Our client asked Dispatch to review their current integration portfolio and provide recommendations and guidance to move to a more mature integration governance and control approach.
Dispatch worked with the executive team and subject matter experts across the organization to assess the current state, identify potential issues, and provide recommendations for change. We followed our Digital Transformation strategic framework for this engagement, which we call DEEP.
- In the Define stage of the project, we worked with the CIO to define what “success” looks like and understand what KPIs would be necessary to measure progress towards a successful future state. Several objectives were defined:
- As a global consumer health technology company, they need an integration strategy that is security-first, especially with data payloads containing Personally Identifiable Information (PII) and potential Protected Health Information (PHI).
- They need integrations that would be scalable to accommodate the level of growth they are anticipating. Just as importantly, they need integrations to be able to handle surge demands – such as during product launches and global promotions.
- They need to have integration processes and a governance approach that would meet the scrutiny of internal and 3rd party audits – in anticipation of SOX compliance and to meet the jurisdictional requirements for privacy and security (such as GDPR, CCPA, PIPEDA) where they operate.
- They need manageable tools that do not require specialized skills to build and operate integrations. Given their high growth, they anticipate they must spin up people very quickly, and integration platforms that require a high level of skills would be a limiting factor.
- They need the flexibility to adjust to changing business models and environments. They also need a system that could easily interface with both commercial business applications and custom-made systems designed specifically for their business.
- In the Evaluate stage, we met with a cross-section of developers, administrators, and managers to understand the current state systems and business processes. We also identified gaps and bottlenecks that would impede progress towards the objectives defined in stage one. There were several notable findings:
- Integration governance could be improved; in fact, no documentation described the data flows across systems and 3rd party services, and nobody really understood the overall integration landscape. Historically, integrations were built as needed by various teams using the technologies they were familiar with. In addition, there were no security reviews and approvals. While understandable, this approach would cause challenges for auditability and manageability as they matured.
- The number of integrations was doubling each year and they were built using various integration platforms and home-grown scripts. There were no coding standards for the integrations, no standard error and exception handling methods, no standard way to secure sensitive data, and no way to report to senior management about the health and stability of the integration portfolio.

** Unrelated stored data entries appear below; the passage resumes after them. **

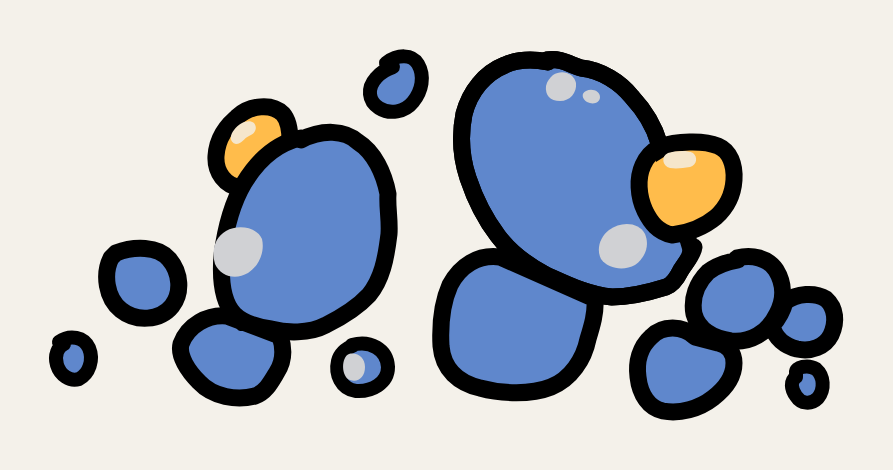
<!DOCTYPE html>
<html lang="en">
<head>
<meta charset="utf-8">
<title>Blue bubbles</title>
<style>
:root { --paper: #f4f1ea; --ink: #000; --blue: #5f87cc; --amber: #ffbc4b; --cream: #f5e6cb; --silver: #d0d1d4; }
html, body { margin: 0; background: var(--paper); overflow: hidden; }
svg { display: block; width: 893px; height: 470px; }
.bubble, .bead { stroke: var(--ink); stroke-width: 17; stroke-linecap: round; stroke-linejoin: round; }
.bubble { fill: var(--blue); }
.bead { fill: var(--amber); }
.small { stroke-width: 14; }
.spot { fill: var(--silver); }
.glint { fill: var(--cream); }
</style>
</head>
<body>
<svg viewBox="0 0 893 470" role="img" aria-label="Blue bubbles and two amber beads with thick black outlines">
  <rect width="893" height="470" fill="var(--paper)"/>

  <g id="loose-bubbles">
    <path class="bubble small" d="M386 63C398 54 412 54 418 64C425 76 422 91 413 102C405 112 390 115 379 108C368 101 367 88 376 78C381 72 387 69 393 67"/>
    <path class="bubble" d="M116 253C134 246 158 246 169 259C181 273 182 293 172 306C160 321 136 322 121 310C106 298 103 274 111 258Z"/>
    <path class="bubble small" d="M59 342C70 334 84 337 89 348C94 360 89 374 79 379C70 382 60 375 57 365C54 355 58 347 64 344"/>
    <path class="bubble small" d="M352 345C370 340 387 349 388 367C388 383 372 392 356 391C341 389 335 374 338 361C340 353 347 348 354 345Z"/>
    <path class="spot" d="M349 354C358 352 365 358 365 367C365 377 358 383 350 380C341 377 341 357 349 354Z"/>
  </g>

  <g id="left-cluster">
    <path class="bead" d="M237 117C250 105 272 103 283 114C289 121 290 132 290 141L241 188C225 186 215 172 216 156C217 140 226 125 241 114"/>
    <path class="glint" d="M234 130C240 122 249 119 254 123C258 128 255 134 249 136C244 138 242 144 236 144C230 143 229 136 234 130Z"/>
    <path class="bubble" d="M227 316C208 314 188 325 181 344C178 356 188 371 199 382C213 397 237 401 255 396C266 392 271 382 277 372C284 361 284 348 280 336Z"/>
    <path class="bubble" d="M301 140C322 129 345 130 358 142C374 152 384 173 388 194C387 207 390 219 389 234C386 259 382 279 369 295C356 309 340 318 326 325C309 334 286 333 271 329C256 327 243 323 234 314C222 301 220 280 222 255C225 232 231 205 244 183C258 160 277 143 301 138"/>
    <path d="M233 314L241 326" stroke="var(--ink)" stroke-width="10" stroke-linecap="round"/>
    <path class="spot" d="M226 231C238 224 257 227 262 239C265 252 259 266 248 273C236 280 221 277 215 264C211 251 215 237 226 231Z"/>
  </g>

  <g id="right-cluster">
    <path class="bubble" d="M500 257C478 254 460 266 450 285C442 303 440 327 441 346C443 370 459 383 480 388C502 394 531 395 551 387C571 379 584 359 588 339C592 326 596 313 595 299Z"/>
    <path class="bubble" d="M547 60C560 58 569 64 581 68C601 70 620 82 632 97C645 111 654 126 659 143L690 246C693 255 686 262 681 270C677 278 672 285 666 287C647 293 629 297 612 297C588 295 566 284 546 275C527 265 510 252 498 236C485 219 475 199 468 178C461 157 460 134 464 114C470 91 485 73 505 65C519 59 533 59 548 62" stroke="none"/>
    <path class="bubble" fill="none" style="fill:none" d="M547 60C560 58 569 64 581 68C601 70 620 82 632 97C645 111 654 126 659 143M694 247C693 255 686 262 681 270C677 278 672 285 666 287C647 293 629 297 612 297C588 295 566 284 546 275C527 265 510 252 498 236C485 219 475 199 468 178C461 157 460 134 464 114C470 91 485 73 505 65C519 59 533 59 548 62"/>
    <path class="spot" d="M553 75C562 69 574 73 576 83C577 93 570 101 560 101C550 101 545 95 546 86C547 81 550 78 553 75Z"/>
    <path class="spot" d="M586 91C592 88 600 91 600 97C600 103 593 105 587 102C582 99 581 93 586 91Z"/>
    <path class="spot" d="M609 230C621 221 639 222 645 234C650 246 645 258 635 265C624 271 608 269 601 259C596 249 600 237 609 230Z"/>
    <path class="bead" d="M660 147C676 141 704 140 718 146C730 151 735 165 734 180C733 195 726 208 716 217C704 227 688 233 672 235C658 232 651 223 645 211C638 196 637 178 643 165C647 156 652 151 660 147Z"/>
    <path d="M650 141L656 162L675 150L672 142Z" fill="var(--ink)"/>
    <path class="glint" d="M668 153C675 151 687 150 693 153C698 157 697 165 690 167C683 168 677 169 670 168C662 166 661 156 668 153Z"/>
  </g>

  <g id="corner-cluster">
    <path class="bubble" d="M695 337C683 325 662 325 651 337C640 347 636 362 638 377C640 395 649 408 663 411C680 414 699 409 713 398C726 388 734 377 734 363C734 353 728 345 718 343Z"/>
    <path class="bubble" d="M737 258C752 254 768 258 776 270C784 283 785 299 777 314C768 333 750 343 731 341C712 338 698 329 694 314C691 298 697 283 708 272C717 265 727 262 738 260Z"/>
    <path d="M688 334L697 337L708 331" fill="none" stroke="var(--ink)" stroke-width="12" stroke-linecap="round"/>
    <path class="bubble" d="M785 302C797 293 815 292 826 299C836 308 837 322 831 335C825 347 811 352 797 349C785 346 775 338 772 326C778 319 783 310 785 302Z"/>
    <path class="bubble small" d="M796 373C795 367 808 364 816 369C824 376 825 389 818 398C811 405 801 404 796 396C791 389 790 381 796 377Z"/>
  </g>
</svg>
</body>
</html>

- Documentation quality varied, and in several cases, “critical” integrations were run as a black box, built by previous employees, with nobody understanding the logic within the integration itself.
- During the Engage stage, we shared several best practices for governance and controls that we have seen in companies that manage large and complex integration portfolios. We recommended selecting a single strategic integration platform and provided guidance regarding the state-of-the-art platforms in the market and which ones to consider, given the size and complexity of their needs. We assisted the CIO in evaluating various iPaaS options. We shared practices we’ve used ourselves for ensuring high-stakes integrations – especially those that are mission critical or contain highly sensitive payloads – are designed, built, and managed with security, reliability, and control in mind. We shared a reporting and alerting framework that would ensure integrations don’t fail “silently” and senior management is aware of the overall health of the portfolio of data flows across the organization.
- During the Plan stage, we helped the CIO build a go-forward plan that would be embraced by various stakeholders across the organization and focused on establishing quick wins to build confidence and momentum for their new approach.
This project enabled the CIO to feel equipped to make clear recommendations to his management team and board regarding the right investments in integration technology. He had a roadmap to evolve governance and control processes and a technology platform to ensure continued high velocity without compromising control.
Cameron Hay is the CEO of Dispatch Integration, a data integration and workflow automation company with clients in Canada, US, Europe and Australia. He has over 30 years of leadership experience in various technology-oriented industries.